Control of Adulis allowed Axum to be the major power on the Red Sea. This port was the principal staging area for Kaleb's invasion of the Himyarite kingdom of Dhu Nuwas around 520. While the scholar Yuri Kobishchanov detailed a number of raids Aksumites made on the Arabian coast (the latest being in 702, when the port of Jeddah was occupied), and argued that Adulis was later captured by the Muslims, which brought to an end Axum's naval ability and contributed to the Aksumite Kingdom's isolation from the Byzantine Empire and other traditional allies, the last years of Adulis are a mystery. Muslim writers occasionally mention both Adulis and the nearby Dahlak Archipelago as places of exile. The evidence suggests that Axum maintained its access to the Red Sea, yet experienced a clear decline in its fortunes from the seventh century onwards. In any case, the sea power of Axum waned and security for the Red Sea fell on other shoulders.
Adulis was one of the first Axumite sites to undergo excavation, when a French mission to Eritrea under Vignaud and Petit performed an initial survey in 1840, and prepared a map which marked the location of thee structures they believed were temples. In 1868, workers attached to Napier's campaign against Tewodros II visited Adulis and exposed several buildings, including the foundations of a Byzantine-like church.
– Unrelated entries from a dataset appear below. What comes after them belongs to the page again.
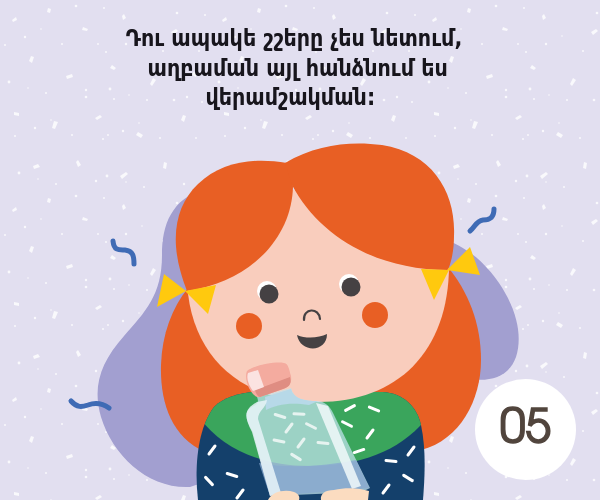
<!DOCTYPE html>
<html lang="hy">
<head>
<meta charset="utf-8">
<title>Վերամշակում 05</title>
<style>
:root {
  --paper: #e2dff0;
  --lilac: #a29fd0;
  --hair: #e85f24;
  --skin: #f9cdbd;
  --ink: #17151c;
  --dark: #454143;
  --yellow: #ffc90e;
  --navy: #14406b;
  --green: #3aa55c;
  --blue: #3f6bb5;
  --glass: #c3e3ee;
  --brown: #51453d;
}
* { margin: 0; padding: 0; box-sizing: border-box; }
html, body { width: 600px; height: 500px; overflow: hidden; }
.card { position: relative; width: 600px; height: 500px; overflow: hidden; background: var(--paper); }
.scene { position: absolute; inset: 0; display: block; }
.headline {
  position: absolute; top: 24px; left: 0; width: 588px;
  font: 700 22.5px/29.5px "DejaVu Sans", sans-serif;
  color: var(--ink); text-align: center; white-space: nowrap;
  transform: scaleX(.92);
}
.headline span { display: block; }
.headline .middle { transform: translateX(4px); }
.headline .last { transform: translateX(-4px); }
.number {
  position: absolute; left: 475px; top: 379px; width: 101px; height: 101px;
  display: flex; align-items: center; justify-content: center;
  border-radius: 50%; background: #fff; color: var(--brown);
  font: 400 46px/1 "TeX Gyre Adventor", sans-serif;
  -webkit-text-stroke: 1.5px var(--brown);
}
</style>
</head>
<body>
<main class="card">
  <svg class="scene" width="600" height="500" viewBox="0 0 600 500" role="img" aria-label="Կարմրահեր աղջիկ՝ շիշը ձեռքին">
    <defs>
      <pattern id="speckles" width="210" height="190" patternUnits="userSpaceOnUse">
        <g fill="#fff" opacity=".8">
          <path d="M12 20l4-3 1 3-4 2zM48 8l3 1-1 4-3-1zM83 27l5 2-1 2-5-1zM124 14l2 4-3 2-1-4zM171 32l5-3 2 2-5 4zM29 61l2-5 3 1-2 6zM66 76l6-2 1 3-6 2zM112 65l4 3-2 2-4-2zM150 84l3-6 3 2-4 6zM193 72l4 1-1 4-4-2zM14 112l5 1v3l-5-1zM52 128l2-7 4 1-3 7zM95 118l5-3 2 2-5 3zM138 132l5 3-2 3-5-3zM181 120l2-5 3 1-2 6zM33 166l5-2 2 3-6 2zM78 160l3 5-3 2-2-5zM120 176l6-4 2 2-6 5zM164 162l3 1-1 6-3-1z"/>
          <g id="dots">
            <circle cx="5" cy="45" r="1"/><circle cx="25" cy="37" r="1.2"/><circle cx="41" cy="29" r=".8"/><circle cx="62" cy="44" r="1"/><circle cx="76" cy="6" r="1.3"/><circle cx="98" cy="44" r=".9"/><circle cx="104" cy="8" r="1"/><circle cx="9" cy="82" r="1.4"/><circle cx="46" cy="93" r="1"/><circle cx="86" cy="90" r="1.2"/><circle cx="28" cy="88" r=".8"/>
          </g>
          <use href="#dots" x="101" y="7"/>
          <use href="#dots" x="10" y="91"/>
          <use href="#dots" x="98" y="94"/>
        </g>
      </pattern>
      <clipPath id="sweater-shape">
        <path d="M198 500C194 465 198 428 214 407C226 395 248 391 270 391L382 392C404 393 417 407 421 425C426 448 425 475 423 500Z"/>
      </clipPath>
      <path id="fleck" d="M-3 4L3-4" stroke="#fff" stroke-width="3" stroke-linecap="round"/>
    </defs>

    <rect width="600" height="500" fill="url(#speckles)"/>

    <g id="backdrop" fill="var(--lilac)">
      <path d="M206 188C171 199 162 225 162 255C162 295 145 312 124 336C101 362 92 386 101 417C113 456 148 489 190 487L300 450V210Z"/>
      <path d="M440 238C470 247 487 266 499 283C516 308 523 335 516 357C509 376 492 382 470 379L400 330Z"/>
    </g>

    <g id="squiggles" fill="none" stroke="var(--blue)" stroke-width="5" stroke-linecap="round">
      <path d="M113 241C114 251 119 250 125 250C133 251 134 256 134 264"/>
      <path d="M494 209C494 219 488 220 483 220C476 221 475 227 470 231"/>
      <path d="M71 401C77 408 82 407 88 405C96 402 102 403 109 408"/>
    </g>

    <g id="back-hair" fill="var(--hair)">
      <path d="M188 288C172 308 162 334 161 365C160 402 171 437 205 452L300 420V300Z"/>
      <path d="M447 266C468 291 481 323 481 360C481 400 460 440 421 450L340 400V290Z"/>
    </g>

    <g id="sweater" clip-path="url(#sweater-shape)">
      <rect x="190" y="385" width="240" height="120" fill="var(--navy)"/>
      <path d="M200 418C222 449 262 466 310 466C360 466 400 451 426 419V385H200Z" fill="var(--green)"/>
      <g id="sweater-flecks">
        <use href="#fleck" x="212" y="450"/>
        <use href="#fleck" transform="translate(232 475) rotate(70)"/>
        <use href="#fleck" transform="translate(209 481) rotate(100)"/>
        <use href="#fleck" x="240" y="494"/>
        <use href="#fleck" transform="translate(391 461) rotate(60)"/>
        <use href="#fleck" x="411" y="451"/>
        <use href="#fleck" transform="translate(408 478) rotate(85)"/>
        <use href="#fleck" x="386" y="489"/>
        <use href="#fleck" transform="translate(350 408) rotate(25)"/>
        <use href="#fleck" transform="translate(374 409) rotate(75)"/>
        <use href="#fleck" transform="translate(347 424) rotate(80)"/>
        <use href="#fleck" x="370" y="434"/>
        <use href="#fleck" transform="translate(359 451) rotate(35)"/>
      </g>
    </g>

    <path id="face" d="M187 270C185 350 236 402 318 402C397 402 449 352 449 265L400 190H240Z" fill="var(--skin)"/>

    <g id="fringe" fill="var(--hair)">
      <path d="M187 291C168 243 174 207 198 184C221 162 253 157 287 163L293 186C292 238 250 282 187 291Z"/>
      <path d="M285 163C317 144 351 141 382 145C433 153 456 193 454 236C454 249 452 260 448 270C376 270 319 236 292 185Z"/>
    </g>

    <g id="bows" fill="var(--yellow)">
      <path d="M186 291L164 274L157 307ZM185 291L216 285L208 314Z"/>
      <path d="M449 270L421 269L434 300ZM447 270L470 247L480 275Z"/>
    </g>

    <g id="features">
      <circle cx="249" cy="326" r="13" fill="var(--hair)"/>
      <circle cx="375" cy="315" r="13" fill="var(--hair)"/>
      <circle cx="267" cy="291" r="10" fill="#fff"/>
      <circle cx="269" cy="294" r="9.5" fill="var(--dark)"/>
      <circle cx="349" cy="284" r="10" fill="#fff"/>
      <circle cx="351" cy="287" r="9.5" fill="var(--dark)"/>
      <path d="M304 320C303 308 319 307 320 319" fill="none" stroke="var(--dark)" stroke-width="2.2" stroke-linecap="round"/>
      <path d="M297 335C306 339 319 338 327 334C327 353 300 353 297 335Z" fill="var(--dark)"/>
    </g>

    <g id="bottle">
      <path d="M257 397L291 388C294 399 303 401 318 401C327 402 331 408 335 417L370 488L362 492L270 496L253 432C246 420 243 412 252 407C258 404 259 402 257 397Z" fill="var(--glass)" opacity=".72"/>
      <path d="M259 463C288 469 326 466 356 460L369 488L270 496Z" fill="#89a9d1" opacity=".75"/>
      <path d="M265 397L291 389C294 399 304 401 318 401L309 405C289 402 276 405 266 410Z" fill="#b7d9e8"/>
      <path d="M257 402L267 400C266 408 258 411 258 419L281 493L270 496L252 432C243 415 245 409 257 402Z" fill="#e9f5f9" opacity=".85"/>
      <path d="M316 403L328 406L361 486L352 489Z" fill="#f1f9fb" opacity=".85"/>
      <g opacity=".75">
        <use href="#fleck" transform="translate(280 416) rotate(70)"/>
        <use href="#fleck" transform="translate(299 414) rotate(55)"/>
        <use href="#fleck" x="289" y="428"/>
        <use href="#fleck" transform="translate(311 426) rotate(80)"/>
        <use href="#fleck" transform="translate(279 441) rotate(65)"/>
        <use href="#fleck" x="301" y="443"/>
        <use href="#fleck" transform="translate(323 443) rotate(60)"/>
        <use href="#fleck" transform="translate(296 457) rotate(85)"/>
      </g>
      <path d="M247 371C252 366 275 361 284 363C289 364 289 370 291 376C292 384 289 387 283 389L260 397C252 399 243 379 247 371Z" fill="#f4ab9f"/>
      <path d="M255 390L290 377C292 384 289 387 283 389L260 397C258 397 256 394 255 390Z" fill="#df8d82"/>
      <path d="M248 373L258 370L264 387L253 391C249 386 246 378 248 373Z" fill="#fbe3e1"/>
    </g>

    <g id="hands" fill="#fbdcc0">
      <path d="M268 500C272 492 284 489 294 492C299 494 300 497 299 500Z"/>
      <path d="M321 500C320 494 325 490 334 490C346 487 360 488 369 491L368 500Z"/>
    </g>
  </svg>

  <h1 class="headline">
    <span>Դու ապակե շշերը չես նետում,</span>
    <span class="middle">աղբաման այլ հանձնում ես</span>
    <span class="last">վերամշակման:</span>
  </h1>
  <p class="number">05</p>
</main>
</body>
</html>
The first scientific excavations at Adulis were undertaken by a German expedition in 1906, under the supervision of R. Sundström. Sundström worked in the northern sector of the site, exposing a large structure, which he dubbed the "palace of Adulis", as well as recovering Axumite coinage. The expedition's results were published in four volumes in 1913. R. Paribeni excavated in Adulis the following year, discovering many structures similar to what Sundström had found earlier, as well as a number of ordinary dwellings. Wine amphorae imported from the area of modern Aqaba where found here. These types now called Ayla-Axum Amphoras have since been found at other sites in Eritrea including on Black Assarca Island.
Over 50 years passed until the next series of excavations, when in 1961 and 1962 the Ethiopian Institute of Archeology sponsored an expedition led by Francis Anfray. This excavation not only recovered materials showing a strong affinities with the late Axumite kingdom, but a destruction layer. This in turn prompted Kobishchanov to later argue that Adulis had been destroyed by an Arab raid in the mid-7th century, a view that has since been rejected.
A pair of fragments of glass vessels were found in the lowest layers at Adulis, which are similar to specimens from the 18th Dynasty of Egypt. One very specialised imported vessel discovered at the site was a Menas flask. It was stamped with a design showing the Egyptian St. Menas between two kneeling camels. Such vessels are supposed to have held water from a spring near the saint's tomb in Egypt (Paribeni 1907: 538, fig. 54), and this particular one may have been brought to Adulis by a pilgrim.
- Peter Thonemann, "Gates of Horn", p. 9
- Leclant, Jean (1993). Sesto Congresso internazionale di egittologia: atti, Volume 2. International Association of Egyptologists. p. 402. Retrieved 15 September 2014.
- "Eritrea wants artefacts back". 2005-10-02. Retrieved 2007-02-05.
- G W Bowersock. The Throne of Adulis: Red Sea wars on the eve of Islam. Oxford: University Press. 2013. ISBN 978 0 19 973932 5 (reviewed by Peter Thonemann in "Gates of Horn", Times Literary Supplement, 6 December 2013, pp. 9–10)
- Stuart Munro-Hay. Aksum: An African Civilization of Late Antiquity. Edinburgh: University Press. 1991. ISBN 0-7486-0106-6
- Yuri M. Kobishchanov. Axum (Joseph W. Michels, editor; Lorraine T. Kapitanoff, translator). University Park, Pennsylvania: University of Pennsylvania, 1979. ISBN 0-271-00531-9